**TASK:** Exact copies of the lines from the start of the records through the line with "none; stroke-linejoin: round;" are what the answer must hold; pictures are not part of it.

Plain-text document sources
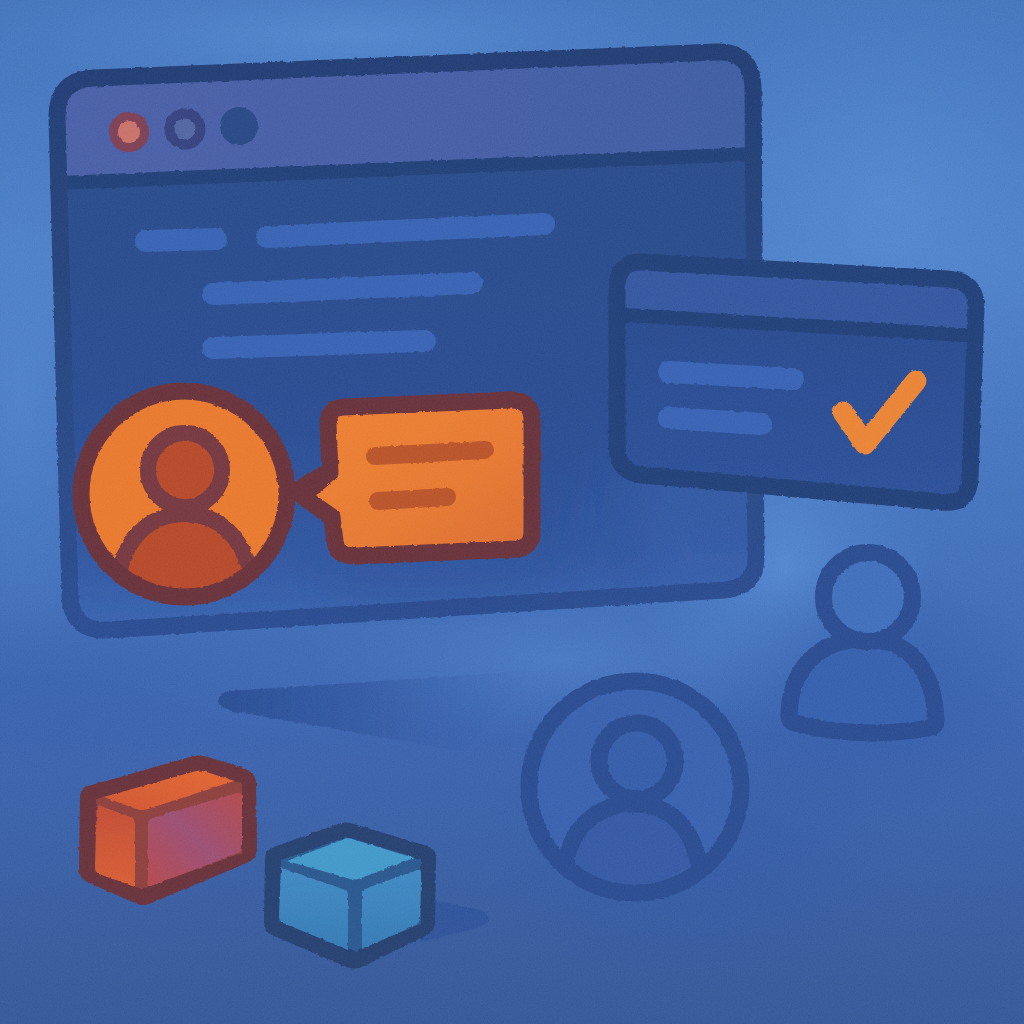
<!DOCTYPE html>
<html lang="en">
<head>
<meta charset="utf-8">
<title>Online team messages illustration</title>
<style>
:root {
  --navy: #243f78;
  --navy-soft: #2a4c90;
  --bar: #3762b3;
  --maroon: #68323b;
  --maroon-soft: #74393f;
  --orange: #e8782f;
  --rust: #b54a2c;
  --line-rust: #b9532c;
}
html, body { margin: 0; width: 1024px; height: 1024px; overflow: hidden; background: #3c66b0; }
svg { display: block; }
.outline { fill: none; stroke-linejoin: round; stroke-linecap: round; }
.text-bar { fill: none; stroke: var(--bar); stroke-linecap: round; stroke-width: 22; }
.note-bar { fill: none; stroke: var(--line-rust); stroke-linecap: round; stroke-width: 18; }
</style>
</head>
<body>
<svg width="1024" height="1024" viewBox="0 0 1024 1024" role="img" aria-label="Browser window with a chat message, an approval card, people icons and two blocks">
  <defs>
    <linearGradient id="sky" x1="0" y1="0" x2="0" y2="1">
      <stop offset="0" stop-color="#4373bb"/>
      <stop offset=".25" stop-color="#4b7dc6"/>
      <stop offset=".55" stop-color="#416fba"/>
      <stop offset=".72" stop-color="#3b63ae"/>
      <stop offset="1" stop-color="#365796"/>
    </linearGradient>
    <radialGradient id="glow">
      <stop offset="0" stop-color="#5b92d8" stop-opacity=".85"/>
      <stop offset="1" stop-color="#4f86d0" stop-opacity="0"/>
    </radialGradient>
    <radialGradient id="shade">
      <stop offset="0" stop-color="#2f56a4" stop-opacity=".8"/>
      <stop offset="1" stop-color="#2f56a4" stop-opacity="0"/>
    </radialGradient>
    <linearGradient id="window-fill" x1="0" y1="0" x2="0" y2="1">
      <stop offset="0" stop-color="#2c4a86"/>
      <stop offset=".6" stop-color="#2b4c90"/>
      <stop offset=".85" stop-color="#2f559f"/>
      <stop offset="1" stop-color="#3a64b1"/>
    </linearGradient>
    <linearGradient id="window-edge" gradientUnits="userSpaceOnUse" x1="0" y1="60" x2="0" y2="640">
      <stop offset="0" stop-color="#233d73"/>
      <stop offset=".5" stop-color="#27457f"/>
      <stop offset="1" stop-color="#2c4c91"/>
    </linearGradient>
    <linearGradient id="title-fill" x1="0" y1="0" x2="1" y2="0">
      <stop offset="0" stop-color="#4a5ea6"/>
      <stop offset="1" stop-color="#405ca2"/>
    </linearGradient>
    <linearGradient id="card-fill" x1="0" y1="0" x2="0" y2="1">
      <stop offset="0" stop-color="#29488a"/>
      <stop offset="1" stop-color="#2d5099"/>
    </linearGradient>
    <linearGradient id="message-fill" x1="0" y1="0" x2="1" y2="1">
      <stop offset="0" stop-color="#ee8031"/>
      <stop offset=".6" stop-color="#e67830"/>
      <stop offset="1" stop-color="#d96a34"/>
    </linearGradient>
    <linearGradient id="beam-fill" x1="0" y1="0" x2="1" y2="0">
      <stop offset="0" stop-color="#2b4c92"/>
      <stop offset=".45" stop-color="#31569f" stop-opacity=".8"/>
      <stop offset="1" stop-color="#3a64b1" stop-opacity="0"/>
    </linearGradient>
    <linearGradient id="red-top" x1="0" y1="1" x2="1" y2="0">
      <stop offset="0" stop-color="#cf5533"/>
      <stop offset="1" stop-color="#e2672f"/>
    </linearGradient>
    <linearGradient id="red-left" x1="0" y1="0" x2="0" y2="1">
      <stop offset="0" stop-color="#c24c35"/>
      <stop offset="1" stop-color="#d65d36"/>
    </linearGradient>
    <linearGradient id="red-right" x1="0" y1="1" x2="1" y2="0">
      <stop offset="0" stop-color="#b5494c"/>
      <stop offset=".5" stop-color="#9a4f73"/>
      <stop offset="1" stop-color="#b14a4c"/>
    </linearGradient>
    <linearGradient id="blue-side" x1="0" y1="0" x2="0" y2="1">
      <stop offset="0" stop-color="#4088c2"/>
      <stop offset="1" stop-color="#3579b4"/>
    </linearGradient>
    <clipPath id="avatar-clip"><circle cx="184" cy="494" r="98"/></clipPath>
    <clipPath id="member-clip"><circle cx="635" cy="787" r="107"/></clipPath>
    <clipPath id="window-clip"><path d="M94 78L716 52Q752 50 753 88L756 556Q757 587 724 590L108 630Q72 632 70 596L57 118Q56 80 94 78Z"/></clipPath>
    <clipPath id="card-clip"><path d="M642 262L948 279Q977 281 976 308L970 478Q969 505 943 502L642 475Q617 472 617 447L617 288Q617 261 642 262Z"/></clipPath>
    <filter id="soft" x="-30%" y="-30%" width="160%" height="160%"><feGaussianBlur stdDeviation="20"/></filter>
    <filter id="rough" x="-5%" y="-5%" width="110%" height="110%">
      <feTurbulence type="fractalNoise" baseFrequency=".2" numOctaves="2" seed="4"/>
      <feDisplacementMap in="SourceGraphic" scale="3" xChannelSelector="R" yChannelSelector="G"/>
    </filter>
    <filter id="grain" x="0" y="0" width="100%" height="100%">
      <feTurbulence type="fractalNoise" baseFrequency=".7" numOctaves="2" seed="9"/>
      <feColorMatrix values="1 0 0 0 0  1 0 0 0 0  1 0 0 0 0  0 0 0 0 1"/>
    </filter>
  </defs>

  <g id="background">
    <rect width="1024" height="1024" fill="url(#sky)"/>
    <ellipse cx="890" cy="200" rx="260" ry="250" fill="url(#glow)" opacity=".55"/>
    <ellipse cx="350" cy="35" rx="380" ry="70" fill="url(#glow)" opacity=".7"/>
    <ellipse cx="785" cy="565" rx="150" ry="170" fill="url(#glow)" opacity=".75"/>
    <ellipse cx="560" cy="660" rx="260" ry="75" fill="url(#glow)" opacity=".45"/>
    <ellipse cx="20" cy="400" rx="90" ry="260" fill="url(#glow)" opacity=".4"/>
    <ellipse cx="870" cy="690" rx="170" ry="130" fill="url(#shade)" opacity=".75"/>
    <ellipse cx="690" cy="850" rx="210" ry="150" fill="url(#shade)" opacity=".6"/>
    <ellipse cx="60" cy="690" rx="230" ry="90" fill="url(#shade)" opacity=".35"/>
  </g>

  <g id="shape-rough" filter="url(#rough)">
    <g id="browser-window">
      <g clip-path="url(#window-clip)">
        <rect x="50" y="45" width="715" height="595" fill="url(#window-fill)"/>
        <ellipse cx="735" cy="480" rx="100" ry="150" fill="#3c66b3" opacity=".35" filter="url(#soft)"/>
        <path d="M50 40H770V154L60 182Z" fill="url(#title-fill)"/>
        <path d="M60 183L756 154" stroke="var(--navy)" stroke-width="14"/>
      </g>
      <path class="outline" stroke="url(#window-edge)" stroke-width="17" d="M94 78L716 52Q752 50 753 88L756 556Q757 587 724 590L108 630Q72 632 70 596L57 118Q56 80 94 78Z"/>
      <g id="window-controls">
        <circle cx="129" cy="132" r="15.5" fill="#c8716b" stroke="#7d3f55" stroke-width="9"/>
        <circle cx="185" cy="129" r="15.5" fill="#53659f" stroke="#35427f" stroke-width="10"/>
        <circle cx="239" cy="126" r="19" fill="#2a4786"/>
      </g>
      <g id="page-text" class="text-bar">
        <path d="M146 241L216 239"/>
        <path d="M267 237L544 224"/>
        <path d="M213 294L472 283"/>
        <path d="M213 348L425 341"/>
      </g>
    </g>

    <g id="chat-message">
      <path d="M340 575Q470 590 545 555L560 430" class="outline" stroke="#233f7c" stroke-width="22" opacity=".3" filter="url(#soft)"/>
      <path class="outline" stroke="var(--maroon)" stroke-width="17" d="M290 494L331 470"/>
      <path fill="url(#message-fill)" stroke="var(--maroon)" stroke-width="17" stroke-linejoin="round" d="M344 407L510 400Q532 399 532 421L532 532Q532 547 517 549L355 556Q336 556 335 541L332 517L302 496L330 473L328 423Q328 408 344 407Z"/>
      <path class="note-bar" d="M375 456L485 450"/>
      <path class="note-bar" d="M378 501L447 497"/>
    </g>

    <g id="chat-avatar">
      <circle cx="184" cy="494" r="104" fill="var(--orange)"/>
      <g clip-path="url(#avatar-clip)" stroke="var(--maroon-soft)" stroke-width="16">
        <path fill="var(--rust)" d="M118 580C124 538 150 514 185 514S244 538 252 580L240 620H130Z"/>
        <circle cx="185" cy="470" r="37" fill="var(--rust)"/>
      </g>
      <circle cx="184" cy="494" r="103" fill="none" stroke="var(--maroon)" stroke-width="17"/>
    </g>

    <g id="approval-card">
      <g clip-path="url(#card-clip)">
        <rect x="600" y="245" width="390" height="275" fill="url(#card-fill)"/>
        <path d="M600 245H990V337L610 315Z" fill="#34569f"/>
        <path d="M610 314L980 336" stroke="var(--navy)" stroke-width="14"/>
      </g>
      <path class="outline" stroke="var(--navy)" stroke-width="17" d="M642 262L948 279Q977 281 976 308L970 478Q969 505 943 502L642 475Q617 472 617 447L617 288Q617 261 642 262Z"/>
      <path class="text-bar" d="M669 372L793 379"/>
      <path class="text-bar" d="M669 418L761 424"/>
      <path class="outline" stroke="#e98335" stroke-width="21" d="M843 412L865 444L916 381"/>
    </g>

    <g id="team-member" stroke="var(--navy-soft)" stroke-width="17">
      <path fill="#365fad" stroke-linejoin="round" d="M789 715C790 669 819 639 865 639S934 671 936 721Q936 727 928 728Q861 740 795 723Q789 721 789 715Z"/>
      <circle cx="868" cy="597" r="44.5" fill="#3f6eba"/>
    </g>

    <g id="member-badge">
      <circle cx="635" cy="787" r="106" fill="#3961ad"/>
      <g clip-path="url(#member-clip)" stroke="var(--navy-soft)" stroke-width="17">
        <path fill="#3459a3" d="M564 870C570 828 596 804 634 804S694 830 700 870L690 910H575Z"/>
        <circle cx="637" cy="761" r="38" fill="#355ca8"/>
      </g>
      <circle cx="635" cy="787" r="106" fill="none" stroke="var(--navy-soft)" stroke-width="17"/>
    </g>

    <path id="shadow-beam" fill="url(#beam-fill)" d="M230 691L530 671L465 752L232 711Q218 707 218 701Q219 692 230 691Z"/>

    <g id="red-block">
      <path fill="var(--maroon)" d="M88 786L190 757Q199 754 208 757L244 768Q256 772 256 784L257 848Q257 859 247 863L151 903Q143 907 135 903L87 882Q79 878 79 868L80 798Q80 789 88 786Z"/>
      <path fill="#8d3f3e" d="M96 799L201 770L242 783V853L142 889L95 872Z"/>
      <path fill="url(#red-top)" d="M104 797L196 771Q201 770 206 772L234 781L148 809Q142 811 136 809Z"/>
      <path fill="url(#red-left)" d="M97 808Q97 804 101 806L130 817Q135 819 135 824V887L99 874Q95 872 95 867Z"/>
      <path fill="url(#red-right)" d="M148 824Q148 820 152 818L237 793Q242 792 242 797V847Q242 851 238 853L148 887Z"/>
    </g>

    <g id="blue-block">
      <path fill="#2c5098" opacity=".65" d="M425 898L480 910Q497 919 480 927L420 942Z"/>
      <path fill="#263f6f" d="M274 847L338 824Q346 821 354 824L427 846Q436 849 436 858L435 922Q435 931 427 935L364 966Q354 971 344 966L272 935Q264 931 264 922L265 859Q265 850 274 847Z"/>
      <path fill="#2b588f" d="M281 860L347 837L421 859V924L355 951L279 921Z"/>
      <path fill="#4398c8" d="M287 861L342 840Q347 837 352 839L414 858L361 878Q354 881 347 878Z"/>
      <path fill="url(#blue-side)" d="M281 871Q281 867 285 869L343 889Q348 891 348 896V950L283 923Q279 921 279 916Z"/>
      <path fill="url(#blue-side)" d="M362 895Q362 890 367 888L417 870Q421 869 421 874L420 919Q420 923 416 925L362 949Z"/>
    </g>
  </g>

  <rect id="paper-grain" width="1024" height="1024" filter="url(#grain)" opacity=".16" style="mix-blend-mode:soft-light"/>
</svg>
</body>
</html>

**SOLUTION FOR THIS EXERCISE:**
<!DOCTYPE html>
<html lang="en">
<head>
<meta charset="utf-8">
<title>Online team messages illustration</title>
<style>
:root {
  --navy: #243f78;
  --navy-soft: #2a4c90;
  --bar: #3762b3;
  --maroon: #68323b;
  --maroon-soft: #74393f;
  --orange: #e8782f;
  --rust: #b54a2c;
  --line-rust: #b9532c;
}
html, body { margin: 0; width: 1024px; height: 1024px; overflow: hidden; background: #3c66b0; }
svg { display: block; }
.outline { fill: none; stroke-linejoin: round; stroke-linecap: round; }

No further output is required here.